Work request: Among the lines below, which ones contain the word "grid"? Copy every such line.
*** Opening The data ***
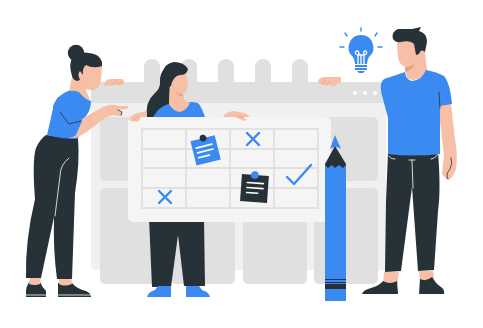
<!DOCTYPE html>
<html lang="en">
<head>
<meta charset="utf-8">
<title>Team planning board</title>
<style>
:root {
  --paper: #ffffff;
  --window: #f0f0f0;
  --tile: #e0e0e0;
  --board: #f5f5f5;
  --blue: #3b8af2;
  --blue-deep: #2a6ac4;
  --ink: #263238;
  --skin: #f7bfa5;
  --skin-shade: #e9a184;
}
html, body { margin: 0; background: var(--paper); overflow: hidden; }
svg { display: block; width: 483px; height: 328px; }
.window { fill: var(--window); }
.tile { fill: var(--tile); }
.board { fill: var(--board); }
.paper { fill: var(--paper); }
.blue { fill: var(--blue); }
.ink { fill: var(--ink); }
.skin { fill: var(--skin); }
.shade { fill: var(--skin-shade); }
.grid { fill: none; stroke: var(--tile); stroke-width: 1.8; }
.mark { fill: none; stroke: var(--blue); stroke-width: 2.4; stroke-linecap: round; stroke-linejoin: round; }
.note-line { fill: none; stroke: var(--paper); stroke-width: 1.7; stroke-linecap: round; }
.seam { fill: none; stroke: var(--paper); stroke-width: .8; stroke-linecap: round; }
.fold { fill: none; stroke: var(--ink); stroke-width: .8; stroke-linecap: round; }
.crease { fill: none; stroke: var(--skin-shade); stroke-width: .8; stroke-linecap: round; }
.ray { fill: none; stroke: var(--blue); stroke-width: 1.4; stroke-linecap: round; }
.filament { fill: none; stroke: var(--paper); stroke-width: 1.3; stroke-linecap: round; stroke-linejoin: round; }
</style>
</head>
<body>
<svg viewBox="0 0 483 328" role="img" aria-label="Three colleagues planning around a calendar board">
  <defs>
    <path id="ring" d="M0 84V67a8 8 0 0 1 16 0V84Z"/>
    <path id="cross" d="M-6 -6 6 6M6 -6-6 6"/>
    <g id="note-text"><path d="M-8 -5H8M-8 0H8M-8 5H3"/></g>
  </defs>

  <g id="calendar-window">
    <g class="tile">
      <use href="#ring" x="144"/>
      <use href="#ring" x="181"/>
      <use href="#ring" x="218"/>
      <use href="#ring" x="255"/>
      <use href="#ring" x="292"/>
    </g>
    <path class="window" d="M91 102H386V270H96Q91 270 91 265Z"/>
    <path class="tile" d="M95 82H382Q386 82 386 86V103H91V86Q91 82 95 82Z"/>
    <g class="paper">
      <circle cx="355" cy="93" r="2.1"/>
      <circle cx="365" cy="93" r="2.1"/>
      <circle cx="375" cy="93" r="2.1"/>
    </g>
    <g class="tile">
      <rect x="100" y="117" width="64" height="64" rx="5"/>
      <rect x="171" y="117" width="64" height="64" rx="5"/>
      <rect x="243" y="117" width="64" height="64" rx="5"/>
      <rect x="314" y="117" width="64" height="64" rx="5"/>
      <rect x="100" y="188" width="64" height="96" rx="5"/>
      <rect x="171" y="188" width="64" height="96" rx="5"/>
      <rect x="243" y="188" width="64" height="96" rx="5"/>
      <rect x="314" y="188" width="64" height="96" rx="5"/>
    </g>
    <g id="hands-on-window">
      <path class="skin" d="M104 84Q106 79 111 79L122 79Q125 81 124 84Q121 86 117 85L104 86Z"/>
      <path class="crease" d="M113 84 117 81M118 84 121 82"/>
      <path class="skin" d="M341 77 331 77Q323 76 319 79Q317 82 320 84Q324 86 328 85L334 86 341 82Z"/>
      <path class="crease" d="M322 83 326 80M327 84 330 81"/>
    </g>
  </g>

  <g id="woman-with-board">
    <path class="ink" d="M166 67Q159 73 160 83Q160 89 154 94Q145 102 147 117H168L172 84Z"/>
    <path class="ink" d="M149 218H204L205 286H184L178 235 171 287H152Z"/>
    <path class="blue" d="M147 297Q148 292 155 290L158 286H171L171 297Z"/>
    <path class="blue" d="M186 297V286H199L202 290Q209 292 210 297Z"/>
    <path class="blue" d="M169 104Q164 105 158 110L151 120H206Q203 110 199 104Q197 102 192 102Z"/>
    <path class="skin" d="M170 82Q169 95 169 104Q173 111 180 112Q187 110 190 103L184 100 183 90Z"/>
    <path class="skin" d="M169 76Q175 69 186 74Q189 80 187 89Q185 95 179 92L171 88Z"/>
    <path class="shade" d="M175 91Q179 95 183 94L183 97Q178 96 175 91Z"/>
    <path class="ink" d="M163 76Q162 64 174 62Q184 62 188 69Q187 75 180 75Q173 76 171 86L166 89Q163 83 163 76Z"/>
  </g>

  <g id="planning-board">
    <rect class="board" x="128" y="117" width="203" height="105" rx="5"/>
    <g class="grid">
      <rect x="142" y="129" width="176" height="79"/>
      <path d="M142 149H318M142 168H318M142 188H318M186 129V208M230 129V208M274 129V208"/>
    </g>
    <g class="mark">
      <use href="#cross" x="253" y="139"/>
      <use href="#cross" x="165" y="197"/>
      <path d="M287 177 294 184 311 165"/>
    </g>
    <g id="blue-note" transform="translate(205 150) rotate(-14)">
      <rect class="blue" x="-12" y="-12" width="25" height="25"/>
      <use class="note-line" href="#note-text" y="1"/>
      <circle class="ink" cx="1" cy="-12" r="3.4"/>
    </g>
    <g id="dark-note" transform="translate(254 188) rotate(4)">
      <rect class="ink" x="-13" y="-13" width="27" height="27"/>
      <use class="note-line" href="#note-text" x="1"/>
      <circle class="blue" cx="0" cy="-13" r="3.8"/>
    </g>
    <g id="hands-on-board">
      <path class="skin" d="M129 119Q132 114 138 113L146 111 147 117 141 117 139 121Q136 122 134 121Q131 122 129 119Z"/>
      <path class="crease" d="M134 120 137 116"/>
      <path class="skin" d="M223 117Q226 112 233 111L244 113Q249 115 249 117L243 117 247 120Q244 122 240 119L234 117Z"/>
      <path class="crease" d="M238 116 243 117"/>
    </g>
  </g>

  <g id="pointing-woman">
    <path class="ink" d="M26 297V291Q26 287 29 282H40Q42 287 46 291V297Z"/>
    <path class="ink" d="M58 297V283H72Q77 289 86 291Q91 293 91 297Z"/>
    <path class="seam" d="M26 295H46M58 295H91"/>
    <path class="skin" d="M30 277H41L40 284Q35 286 29 284ZM59 277H71L72 284Q64 287 59 284Z"/>
    <path class="ink" d="M46 135 78 138Q80 162 75 193L72 279H57Q53 250 54 217L41 278H26Q25 241 35 199Q32 160 36 148Q40 139 46 135Z"/>
    <path class="seam" d="M55 216 60 176Q60 165 69 158"/>
    <path class="skin" d="M73 72 69 91Q78 103 90 100L85 88 93 82Z"/>
    <path class="blue" d="M68 91Q58 95 54 104L47 135Q61 139 78 139L82 120Q91 113 91 101Q84 99 79 92Q74 90 68 91Z"/>
    <path class="skin" d="M74 71Q75 59 86 57Q98 57 102 66L101 80Q99 91 91 90Q80 89 75 80Z"/>
    <path class="ink" d="M72 76Q68 63 73 57Q79 51 89 53Q100 54 102 62L102 66Q93 69 86 65Q82 68 83 75L80 71Q77 74 80 80L77 81Q73 80 72 76Z"/>
    <circle class="ink" cx="76" cy="53" r="8.2"/>
    <path class="skin" d="M65 133Q75 124 87 116L103 107Q112 103 118 106L128 106Q130 108 126 109L119 110 122 113Q123 117 119 116L113 115 106 117 88 131Q77 139 71 138Q66 137 65 133Z"/>
    <path class="fold" d="M118 110 122 112 121 115"/>
    <path class="blue" d="M58 97Q66 97 70 106L82 121 76 135Q70 140 64 135Q53 121 53 106Z"/>
    <path class="fold" d="M60 112 69 124 81 121"/>
  </g>

  <g id="pencil">
    <path class="ink" d="M335 146 346 164V168H325V164Z"/>
    <path class="blue" d="M335 135 341 149Q335 145 330 149Z"/>
    <path class="blue" d="M325 165 328 168 332 165 335 168 339 165 343 168 346 165V301H325Z"/>
    <path class="ink" d="M325 279H346V280H325ZM325 282H346V283H325ZM325 284H346V289H325Z"/>
  </g>

  <g id="standing-man">
    <path class="skin" d="M384 272H399L397 285H383ZM419 271H433L435 284H420Z"/>
    <path class="ink" d="M362 294Q363 290 371 288Q379 286 383 281Q390 285 397 281L398 294Z"/>
    <path class="ink" d="M419 294 420 279Q426 282 432 277Q436 284 441 287Q445 290 444 294Z"/>
    <path class="skin" d="M438 104H451L455 139Q458 154 456 169Q453 179 447 180L442 174 444 155Z"/>
    <path class="fold" d="M448 179Q445 175 450 169Q453 163 451 158"/>
    <path class="ink" d="M388 152H438Q441 190 438 211L434 270 418 271 412 187 401 271 385 272 386 202Z"/>
    <path class="seam" d="M409 160H415M412 160 413 188M389 156Q390 159 395 159M431 159Q437 158 438 153"/>
    <path class="skin" d="M405 58 406 73Q406 80 414 80Q424 78 427 70L425 52Z"/>
    <path class="blue" d="M405 72 387 78Q377 80 383 99L388 118V154Q413 157 440 154V106L452 104Q450 83 444 76Q437 72 426 70Q422 80 412 81Q406 80 405 72Z"/>
    <path class="fold" d="M440 108 439 92"/>
    <path class="skin" d="M397 42Q404 37 415 40Q425 45 422 57Q418 66 408 67Q400 67 398 58Z"/>
    <path class="shade" d="M405 67Q411 67 415 63Q413 70 405 72Z"/>
    <path class="skin" d="M418 51Q423 47 425 52Q424 58 419 59Z"/>
    <path class="ink" d="M393 39Q391 32 398 29Q405 29 412 29L421 27 419 31Q427 33 427 42L425 52Q421 48 419 54L416 55 414 44Q410 40 401 42Q396 43 393 39Z"/>
  </g>

  <g id="idea-bulb">
    <path class="ray" d="M361 28V31M345 33 347 36M377 33 375 36M340 47H344M378 47H382"/>
    <path class="blue" d="M361 35A12.500 12.500 0 0 1 369 57Q367 60 367 64H355Q355 60 353 57A12.500 12.500 0 0 1 361 35Z"/>
    <path class="filament" d="M358 64V55Q354 54 356 51Q359 50 359 55H364Q363 50 366 51Q368 54 364 55V64M361 55V64"/>
    <path class="blue" d="M355 65H367V67H355ZM355 68H367V70H355ZM357 71H365L363 73H359Z"/>
  </g>
</svg>
</body>
</html>
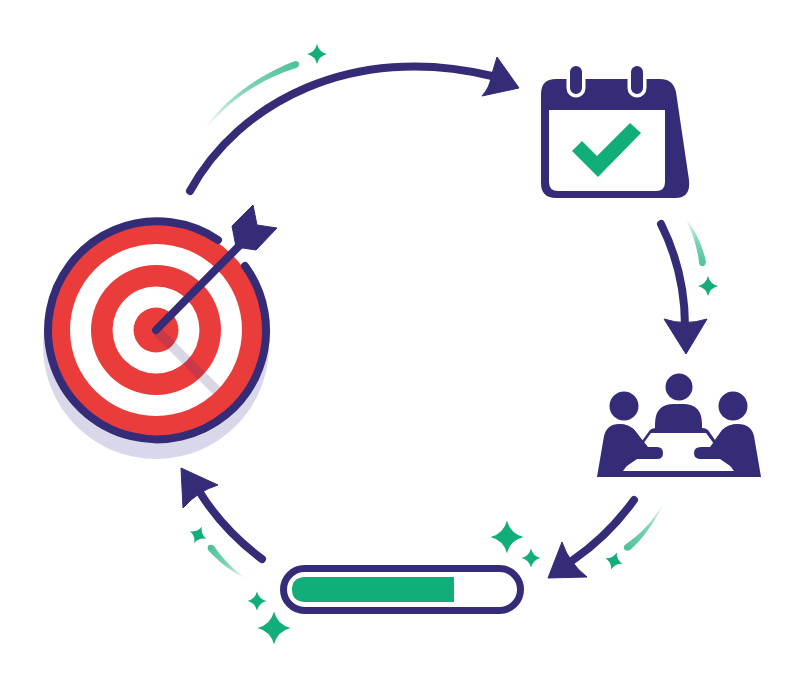
<!DOCTYPE html>
<html lang="en">
<head>
<meta charset="utf-8">
<title>Goal cycle</title>
<style>
:root { --navy: #352c78; --green: #12ae79; --red: #ea3c3a; --lavender: #d9d8ea; --paper: #fff; }
html, body { margin: 0; background: var(--paper); overflow: hidden; }
.cycle { display: block; width: 805px; height: 688px; }
.navy { fill: var(--navy); }
.green { fill: var(--green); }
.red { fill: var(--red); }
.white { fill: var(--paper); }
.lavender { fill: var(--lavender); }
.stroke { fill: none; stroke: var(--navy); stroke-width: 8; stroke-linecap: round; }
.head { fill: var(--navy); stroke: var(--navy); stroke-width: 1; stroke-linejoin: round; }
.fade-start { stop-color: var(--green); stop-opacity: .08; }
.fade-mid { stop-color: var(--green); stop-opacity: .55; }
.fade-end { stop-color: var(--green); stop-opacity: .75; }
</style>
</head>
<body>
<svg class="cycle" viewBox="0 0 805 688" role="img" aria-label="Cycle from target to calendar, meeting, progress bar and back to target">
  <defs>
    <path id="sparkle" d="M0 -10 Q2 -2 10 0 Q2 2 0 10 Q-2 2 -10 0 Q-2 -2 0 -10Z"/>
    <linearGradient id="fade-top" gradientUnits="userSpaceOnUse" x1="206" y1="129" x2="298" y2="64"><stop class="fade-start"/><stop offset=".5" class="fade-mid"/><stop offset="1" class="fade-end"/></linearGradient>
    <linearGradient id="fade-right" gradientUnits="userSpaceOnUse" x1="686" y1="220" x2="703" y2="266"><stop class="fade-start"/><stop offset=".5" class="fade-mid"/><stop offset="1" class="fade-end"/></linearGradient>
    <linearGradient id="fade-low" gradientUnits="userSpaceOnUse" x1="664" y1="502" x2="627" y2="550"><stop class="fade-start"/><stop offset=".5" class="fade-mid"/><stop offset="1" class="fade-end"/></linearGradient>
    <linearGradient id="fade-left" gradientUnits="userSpaceOnUse" x1="245" y1="578" x2="210" y2="547"><stop class="fade-start"/><stop offset=".5" class="fade-mid"/><stop offset="1" class="fade-end"/></linearGradient>
    <clipPath id="board"><circle cx="156" cy="330" r="86"/></clipPath>
  </defs>

  <g id="target">
    <circle class="lavender" cx="156" cy="346" r="113"/>
    <circle class="red" cx="156" cy="330" r="107"/>
    <circle class="white" cx="156" cy="330" r="86"/>
    <circle class="red" cx="156" cy="330" r="65"/>
    <circle class="white" cx="156" cy="330" r="43.5"/>
    <circle class="red" cx="156" cy="330" r="22.5"/>
    <g clip-path="url(#board)">
      <path d="M156 330L222 396" fill="none" stroke="#352c78" stroke-opacity=".19" stroke-width="10"/>
    </g>
    <path class="stroke" d="M218 240A109 109 0 1 0 245 266"/>
    <path class="stroke" d="M156 330L244 241"/>
    <path class="head" d="M232 226L253 205L257 225L277 228L256 250L236 247Z"/>
  </g>

  <g id="arrow-to-calendar">
    <path class="stroke" d="M190 191C238 103 352 42 492 76"/>
    <path class="head" d="M497 57L519 88L482 96Q490 87 491 77Z"/>
    <path fill="url(#fade-top)" d="M205 129C226 97 261 74 295 61Q299 61 299 64Q299 67 296 68C261 79 231 99 205 129Z"/>
    <use href="#sparkle" class="green" transform="translate(317 54)"/>
  </g>

  <g id="calendar">
    <path class="navy" d="M556 79H660Q673 79 676 92L689 180Q691 198 675 198H556Q541 198 541 183V94Q541 79 556 79Z"/>
    <path class="white" d="M549 110H665V182Q665 191 656 191H558Q549 191 549 182Z"/>
    <path d="M576 73V88M637 73V88" fill="none" stroke="#fff" stroke-width="19" stroke-linecap="round"/>
    <path d="M576 72V88M637 72V88" fill="none" stroke="#352c78" stroke-width="12" stroke-linecap="round"/>
    <path class="green" d="M572 151L582 141L597 156L630 123L641 133L598 177Z"/>
  </g>

  <g id="arrow-to-meeting">
    <path class="stroke" d="M661 224Q685 272 685 326"/>
    <path class="head" d="M664 319Q685 326 707 319L686 354Z"/>
    <path fill="url(#fade-right)" d="M686 219C696 231 703 247 706 262Q705 267 702 266Q699 266 699 262C697 246 692 232 686 219Z"/>
    <use href="#sparkle" class="green" transform="translate(708 286)"/>
  </g>

  <g id="meeting">
    <circle class="navy" cx="679" cy="387" r="13.5"/>
    <path class="navy" d="M655 434V424Q655 404 674 404H683Q702 404 702 424V434Z"/>
    <circle class="navy" cx="624" cy="406" r="14.5"/>
    <circle class="navy" cx="733" cy="406" r="14.5"/>
    <path class="navy" d="M597 477L604 436Q607 424 619 424Q630 424 636 432L642 441L650 430Q652 428 656 428H702Q706 428 708 430L715 440L722 430Q728 424 738 424Q751 424 754 436L761 477Z"/>
    <path class="white" d="M651 433H706L734 471H623Z"/>
    <path class="navy" d="M619 424Q630 424 636 432L648 447H657Q663 447 663 453Q663 459 657 459H637L621 470L610 460Z"/>
    <path class="navy" d="M738 424Q727 424 721 432L710 447H701Q694 447 694 453Q694 459 701 459H720L736 470L748 460Z"/>
  </g>

  <g id="arrow-to-progress">
    <path class="stroke" d="M634 500Q608 536 573 560"/>
    <path class="head" d="M562 542Q569 563 587 577L548 578Z"/>
    <path fill="url(#fade-low)" d="M664 502C655 522 643 539 630 550Q626 552 624 549Q623 546 626 544C641 534 654 520 664 502Z"/>
    <use href="#sparkle" class="green" transform="translate(614 561) rotate(18) scale(.9)"/>
  </g>

  <g id="progress-bar">
    <rect x="283.5" y="568.5" width="237" height="42" rx="21" fill="#fff" stroke="#352c78" stroke-width="7"/>
    <path class="green" d="M304 577H454V602H304Q292 601 292 589.500Q292 578 304 577Z"/>
    <use href="#sparkle" class="green" transform="translate(507 537) scale(1.65)"/>
    <use href="#sparkle" class="green" transform="translate(531 558) scale(.95)"/>
    <use href="#sparkle" class="green" transform="translate(257 601) scale(.95)"/>
    <use href="#sparkle" class="green" transform="translate(274 628) scale(1.65)"/>
  </g>

  <g id="arrow-to-target">
    <path class="stroke" d="M262 559Q223 530 199 491"/>
    <path class="head" d="M181 468L218 485Q198 491 183 508Z"/>
    <path fill="url(#fade-left)" d="M245 578C230 571 217 560 208 550Q207 546 209 545Q212 544 214 546C222 558 233 569 245 578Z"/>
    <use href="#sparkle" class="green" transform="translate(198 535) rotate(25) scale(.9)"/>
  </g>
</svg>
</body>
</html>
*** Closing The data ***
Reply to the task:
.grid { fill: none; stroke: var(--tile); stroke-width: 1.8; }
    <g class="grid">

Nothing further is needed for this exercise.